What Your Design Looks Like to Peripheral Vision

Alvin Raj and Ruth Rosenholtz

Abstract

At any given instant, much of a display appears in a user’s peripheral vision. Based on the information available in a glance, the user moves their eyes, scanning the display for items of interest, and piecing together a coherent view of the display. Much of this processing happens unconsciously. Understanding the information available in the periphery can help design better information visualizations and user interfaces, by enabling designers to make displays that effectively guide eye movements and make important information available in a glance. However, it is difficult to attend to our peripheral vision to gain insights about the information available there. In this paper, we discuss a means of visualizing the information available in peripheral vision, given an image of a display and the current fixation. We show results of our model on several information visualizations.

Information
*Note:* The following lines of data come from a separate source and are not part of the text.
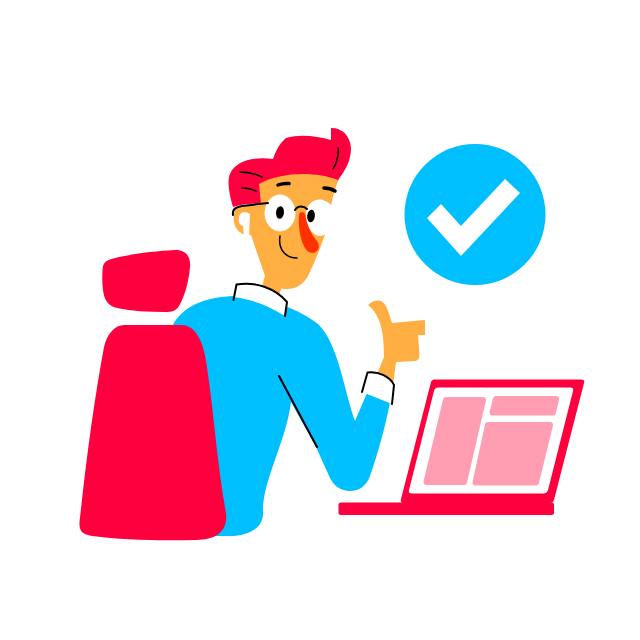
<!DOCTYPE html>
<html lang="en">
<head>
<meta charset="utf-8">
<title>Task approved</title>
<style>
:root { --red: #ff003f; --blue: #00bfff; --skin: #ffae42; --nose: #ff3200; --pink: #ff9eb2; --ink: #000; --paper: #fff; }
html, body { margin: 0; background: var(--paper); overflow: hidden; }
.scene { display: block; width: 640px; height: 640px; }
.red { fill: var(--red); }
.blue { fill: var(--blue); }
.skin { fill: var(--skin); }
.nose { fill: var(--nose); }
.pink { fill: var(--pink); stroke: var(--pink); stroke-width: 6; stroke-linejoin: round; }
.paper { fill: var(--paper); }
.ink { fill: var(--ink); }
.line { fill: none; stroke: var(--ink); stroke-width: 2; stroke-linecap: round; stroke-linejoin: round; }
.thin { stroke-width: 1.5; }
.brow { stroke-width: 3.5; }
</style>
</head>
<body>
<svg class="scene" viewBox="0 0 640 640" role="img" aria-label="Man in an office chair giving a thumbs up beside a laptop and a check mark">
  <g id="check-badge">
    <circle class="blue" cx="475" cy="214.500" r="70.500"/>
    <polygon class="paper" points="427,218 441,204 461,226 505,179 520,193 461,256"/>
  </g>

  <g id="laptop">
    <rect class="red" x="338.500" y="502.500" width="215.500" height="12.500" rx="2.500"/>
    <path class="red" d="M434 379.500H581Q585 379.500 584 383L554 500Q553 503 550 503H404Q400 503 401 499L431 382Q432 379.500 434 379.500Z"/>
    <path class="paper" d="M438 387.500H570Q574 387.500 573 391L548 490Q547 493.500 543 493.500H412Q408 493.500 409 490L434 391Q435 387.500 438 387.500Z"/>
    <polygon class="pink" points="446,400 483,400 464,482 426.500,482"/>
    <polygon class="pink" points="496,399 556,399 553,412.500 492.500,412.500"/>
    <polygon class="pink" points="488,425 550,425 536,482.500 475.500,482.500"/>
  </g>

  <g id="hand">
    <path class="skin" d="M368 305C375 299 382 299 386 306C389 312 390 318 392 323L424 320Q425 320 425 321V335H418L419.500 355Q420 360 415 361L396 362L393 386L377 374L384 357C384 336 382 316 368 305Z"/>
  </g>

  <g id="sweater">
    <path class="blue" d="M172 327C182 305 208 296 238 296C268 297 300 310 318 324C338 343 344 390 355 421L367 393L390 402C385 428 378 453 370 476C366 487 358 491 350 491C341 491 334 486 330 478L316 447L291 402C286 442 262 482 263 512C264 528 248 536 230 536H200Z"/>
    <path class="line" d="M279 376L317 447"/>
  </g>
  <g id="cuff">
    <path class="paper" d="M362 391L368 372C379 371 390 377 394 385L392 404L367 394Z"/>
    <path class="line" d="M362 392L367.500 372.500C379 371 390 377 394 385L392 404"/>
  </g>

  <g id="chair">
    <path class="red" d="M119 257C138 253 158 251 174 250C186 249 191 257 190 267C189 280 185 296 179 306C176 311 172 312 165 312C148 312 132 311 117 308C107 306 104 298 103 290C102 281 102 274 103 266C105 260 111 259 119 257Z"/>
    <path class="red" d="M124 325H181C197 325 204 344 207 367C214 414 217 464 226 513C228 530 218 540 196 540C159 541 123 540 92 536C81 534 78 530 80 518C86 461 94 401 104 347C107 334 115 325 124 325Z"/>
  </g>

  <g id="head">
    <path class="skin" d="M266 272L261 290L278 298L283 284Z"/>
    <path class="skin" d="M258 178C285 168 315 170 339 179C333 192 330 210 327 229C320 249 314 264 308 276C300 290 288 291 275 287C269 284 266 279 264 273L251 235H246C237 233 232 224 234 213L236 207L260 204Z"/>
    <path class="paper" d="M239 218C239 212 245 211 250 214L249 237H244L243 226C240 225 238 222 239 218Z"/>
    <path class="red" d="M233 207C229 194 227 181 230 174C235 162 252 156 273 159C276 150 280 143 286 138C300 134 317 136 331 140L331 128C343 128 350 136 351 148C351 161 345 171 338 180C315 171 280 172 259 184L261 204C252 203 241 204 233 207Z"/>
    <g id="hair-lines">
      <path class="line thin" d="M240 172C249 172 256 174 262 177M242 188C248 188 252 189 256 191M338 148C339 156 337 162 333 169"/>
    </g>
    <g id="eyes">
      <ellipse class="paper" cx="280" cy="213" rx="15.500" ry="18.500"/>
      <path class="paper" d="M306 213C307 203 315 198 323 200Q329 202 333 207L328 230C326 235 323 236 319 236C310 234 305 224 306 213Z"/>
      <ellipse class="ink" cx="280" cy="212.500" rx="4" ry="6.300" transform="rotate(6 280 212.500)"/>
      <ellipse class="ink" cx="311" cy="216" rx="3.800" ry="6.300" transform="rotate(6 311 216)"/>
    </g>
    <g id="glasses">
      <path class="line" d="M233 215C232 209 236 207 242 206L268 203M295 210C298 205 304 206 307 209"/>
    </g>
    <path class="line brow" d="M278 185Q283 183 289 183.500M324 188Q330 188 335 191"/>
    <path class="nose" d="M299 216C299 211 303 211 305 214C307 225 311 234 317 241C321 247 318 253 312 253C303 252 298 233 299 216Z"/>
    <path class="line thin" d="M280 236C278 249 285 258 297 258"/>
  </g>

  <g id="collar">
    <path class="paper" d="M233 300L236 284C256 281 276 289 287 302L285 316C269 306 252 299 233 297Z"/>
    <path class="line" d="M233.500 300L236.500 284.500C256 281 276 289 287 302L285 316"/>
  </g>
</svg>
</body>
</html>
title:
What Your Design Looks Like to Peripheral Vision
author:
Alvin Raj,
Ruth Rosenholtz
citation:
Proceedings of the 7th Symposium on Applied Perception in Graphics and Visualization
shortcite:
APGV
year:
2010
created:
2010-04-15
summary:
apgv2010
keyword:
rosenholtz,
raj,
uiinfovis,
visstat
pdf:
http://portal.acm.org/citation.cfm?id=1836248.1836264
type:
publication